They said they will respect whatever action is taken by Rodrigo Duterte on the Sugar Regulatory Administration (SRA), even though it's proposed abolition would have a massive effect on an industry reeling in the face of a proposed sugar tax on sweetened drinks.
In a speech, the Filipino strongman leader had hinted at the administration’s supposed nefarious practices and slammed its use of highly paid consultants.
Temperatures were later lowered after agriculture secretary Emmanuel Piñol clarified that Duterte had just been floating an idea on the SRA’s abolition.
In a statement, the Sugar Alliance of the Philippines said closing the authority would leave the industry reeling, so soon after the start of the milling season.

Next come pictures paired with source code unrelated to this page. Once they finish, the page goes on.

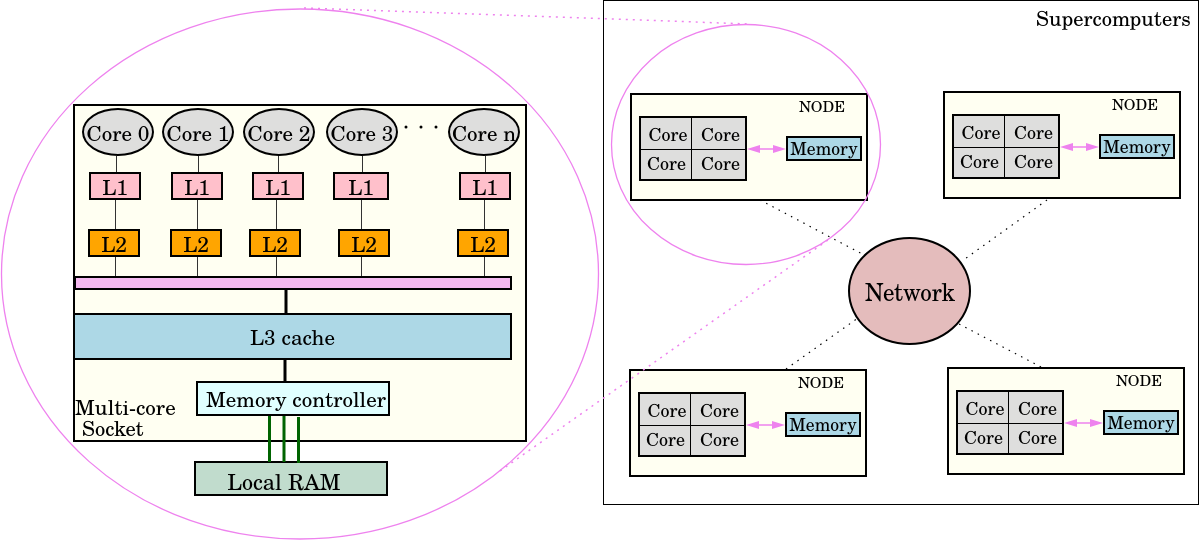
<!DOCTYPE html>
<html lang="en">
<head>
<meta charset="utf-8">
<title>Supercomputer architecture</title>
<style>
:root {
  --ink: #000;
  --paper: #fff;
  --ivory: #fffff2;
  --core: #dededd;
  --l1: #ffc0cb;
  --l2: #ffa500;
  --bus: #f5b9f0;
  --cache: #add8e6;
  --controller: #e0ffff;
  --ram: #c1dccd;
  --channel: #006400;
  --network: #e4bcbc;
  --zoom: #ee82ee;
}
* { box-sizing: border-box; margin: 0; }
body {
  width: 1200px; height: 541px; overflow: hidden;
  background: var(--paper); color: var(--ink);
  font: 21px/1 "TeX Gyre Schola", "Noto Serif", serif;
  white-space: nowrap;
}
.diagram { position: relative; width: 1200px; height: 541px; overflow: hidden; }
.box {
  position: absolute; left: var(--x); top: var(--y); width: var(--w); height: var(--h);
  display: flex; align-items: center; justify-content: center;
  border: 2px solid var(--ink);
}
.label { position: absolute; left: var(--x); top: var(--y); }
.wires { position: absolute; left: 0; top: 0; }

.socket { background: var(--ivory); }
.core { --y: 108px; --w: 72px; --h: 48px; background: var(--core); border-radius: 50%; }
.l1 { --y: 172px; --w: 52px; --h: 28px; background: var(--l1); }
.l2 { --y: 229px; --w: 52px; --h: 28px; background: var(--l2); }
.bus { background: var(--bus); }
.l3 { background: var(--cache); }
.controller { background: var(--controller); padding-left: 6px; }
.ram { background: var(--ram); font-size: 22px; padding: 5px 14px 0 0; }

.cluster { border-width: 1.5px; }
.node { --w: 238px; --h: 108px; background: var(--ivory); }
.node-title { position: absolute; left: 167px; top: 4px; font-size: 15px; }
.node-row {
  position: absolute; left: 7px; top: 21px; width: 223px;
  display: flex; align-items: center;
}
.cores {
  width: 108px; height: 65px; flex: none;
  display: grid; grid-template-columns: 51px 1fr; grid-template-rows: 32px 1fr;
  border: 2px solid var(--ink); background: var(--core); font-size: 18px;
}
.cores span { display: flex; align-items: center; justify-content: center; padding-left: 4px; }
.cores span:nth-child(odd) { border-right: 1.5px solid var(--ink); }
.cores span:nth-child(-n+2) { border-bottom: 1.5px solid var(--ink); }
.cores span:nth-child(3) { padding: 0 0 4px 1px; }
.cores span:nth-child(4) { padding-bottom: 3px; }
.link { flex: none; width: 39px; height: 10px; }
.memory {
  flex: none; width: 76px; height: 25px; font-size: 17.6px;
  display: flex; align-items: center; justify-content: center;
  border: 2px solid var(--ink); background: var(--cache);
}
.network { background: var(--network); border-radius: 50%; font-size: 25px; }
.network span { transform: scaleX(.92); }
</style>
</head>
<body>
<main class="diagram">

  <section aria-label="Multi-core socket">
    <div class="box socket" style="--x:73px;--y:104px;--w:454px;--h:338px"></div>

    <svg class="wires" width="1200" height="541" aria-hidden="true">
      <g stroke="#333" stroke-width="1">
        <path d="M116.500 156V173M115.500 199V277"/>
        <path d="M198.500 156V173M197.500 199V277"/>
        <path d="M278.500 156V173M276.500 199V277"/>
        <path d="M362.500 156V173M361.500 199V277"/>
        <path d="M485.500 156V173M484.500 199V277"/>
      </g>
      <path d="M286 288V315M285 358V383" stroke="var(--ink)" stroke-width="3"/>
      <g fill="var(--ink)">
        <circle cx="406" cy="127" r="1.500"/>
        <circle cx="421" cy="127" r="1.500"/>
        <circle cx="436" cy="127" r="1.500"/>
      </g>
    </svg>

    <div class="box core" style="--x:82px">Core 0</div>
    <div class="box core" style="--x:162px">Core 1</div>
    <div class="box core" style="--x:243px">Core 2</div>
    <div class="box core" style="--x:326px">Core 3</div>
    <div class="box core" style="--x:448px">Core n</div>

    <div class="box l1" style="--x:89px">L1</div>
    <div class="box l1" style="--x:171px">L1</div>
    <div class="box l1" style="--x:252px">L1</div>
    <div class="box l1" style="--x:333px;--w:56px">L1</div>
    <div class="box l1" style="--x:459px">L1</div>

    <div class="box l2" style="--x:88px">L2</div>
    <div class="box l2" style="--x:170px">L2</div>
    <div class="box l2" style="--x:249px">L2</div>
    <div class="box l2" style="--x:338px">L2</div>
    <div class="box l2" style="--x:457px">L2</div>

    <div class="box bus" style="--x:74px;--y:276px;--w:438px;--h:14px"></div>
    <div class="box l3" style="--x:73px;--y:313px;--w:439px;--h:47px"><span>L3 cache</span></div>
    <div class="box controller" style="--x:196px;--y:381px;--w:194px;--h:35px">Memory controller</div>
    <div class="box ram" style="--x:194px;--y:461px;--w:194px;--h:35px">Local RAM</div>
    <p class="label" style="--x:75px;--y:396px">Multi-core</p>
    <p class="label" style="--x:82px;--y:418px;font-size:20.500px">Socket</p>
  </section>

  <section aria-label="Supercomputers">
    <div class="box cluster" style="--x:603px;--y:0px;--w:596px;--h:505px"></div>
    <h1 class="label" style="--x:1036px;--y:8px;font-size:20.500px;font-weight:400">Supercomputers</h1>

    <svg class="wires" width="1200" height="541" aria-hidden="true">
      <defs>
        <g id="double-arrow" fill="var(--zoom)">
          <path d="M8 5H31" stroke="var(--zoom)" stroke-width="1.500"/>
          <path d="M0 5L13 1V9Z"/>
          <path d="M39 5L26 1V9Z"/>
        </g>
      </defs>
      <path d="M760 200L866 256M1047 200L962 261M786 369L858 318M1041 367L957 323" stroke="var(--ink)" stroke-width="1.200" stroke-dasharray="1.500 5.500"/>
    </svg>

    <article class="box node" style="--x:630px;--y:93px">
      <h2 class="node-title" style="font-weight:400">NODE</h2>
      <div class="node-row">
        <div class="cores"><span>Core</span><span>Core</span><span>Core</span><span>Core</span></div>
        <svg class="link" aria-hidden="true"><use href="#double-arrow"/></svg>
        <div class="memory">Memory</div>
      </div>
    </article>
    <article class="box node" style="--x:943px;--y:91px">
      <h2 class="node-title" style="font-weight:400">NODE</h2>
      <div class="node-row">
        <div class="cores"><span>Core</span><span>Core</span><span>Core</span><span>Core</span></div>
        <svg class="link" aria-hidden="true"><use href="#double-arrow"/></svg>
        <div class="memory">Memory</div>
      </div>
    </article>
    <article class="box node" style="--x:629px;--y:369px">
      <h2 class="node-title" style="font-weight:400">NODE</h2>
      <div class="node-row">
        <div class="cores"><span>Core</span><span>Core</span><span>Core</span><span>Core</span></div>
        <svg class="link" aria-hidden="true"><use href="#double-arrow"/></svg>
        <div class="memory">Memory</div>
      </div>
    </article>
    <article class="box node" style="--x:947px;--y:367px">
      <h2 class="node-title" style="font-weight:400">NODE</h2>
      <div class="node-row">
        <div class="cores"><span>Core</span><span>Core</span><span>Core</span><span>Core</span></div>
        <svg class="link" aria-hidden="true"><use href="#double-arrow"/></svg>
        <div class="memory">Memory</div>
      </div>
    </article>

    <div class="box network" style="--x:848px;--y:237px;--w:123px;--h:108px"><span>Network</span></div>
  </section>

  <svg class="wires" width="1200" height="541" aria-hidden="true">
    <path d="M269.500 416V462M284 416V462M298.500 417V463" stroke="var(--channel)" stroke-width="3"/>
    <g fill="none" stroke="var(--zoom)" stroke-width="1.300">
      <ellipse cx="300" cy="274" rx="298.500" ry="265"/>
      <ellipse cx="746" cy="144.500" rx="134.500" ry="120"/>
      <path d="M304 8L750 24M500 471L828 240" stroke-width="1.500" stroke-dasharray="2 5"/>
    </g>
  </svg>

</main>
</body>
</html>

It said that more than 5m people directly and indirectly employed by the sugar industry would be affected if the SRA, which was established 21 years ago to promote the growth and development of the sugar industry through greater participation of the private sector and to improve the working conditions of labourers
It also voiced hopes that the Duterte administration would see merit in allowing the industry development body to continue after it had “served and protected the interest of the industry from threats of sugar smuggling and challenges of globalisation for so long”.
“This year has been equally challenging for the industry, and some we've surpassed because of the support we got from the president,” the industry body’s statement said.
“We acknowledge that there are kinks we need to resolve, and that can and will happen with everyone's cooperation.”
“We will respect and abide by his decision,” the group added.
Yet some associations are not so sanguine. Enrique Rojas, president of National Federation of Sugarcane Planters, called on the president to reconsider his statement to close the SRA.
“If the president is not satisfied with the performance of the immediate past administrator, it is not the fault of the entire agency,” Rojas said.
Meanwhile, Manuel Lamata, president of United Sugar Producers Federation of the Philippines, said the abolition of SRA would spell disaster for the sugar industry.
“The president should fire the guilty, but not abolish the agency that has been doing its job,” Lamatta said.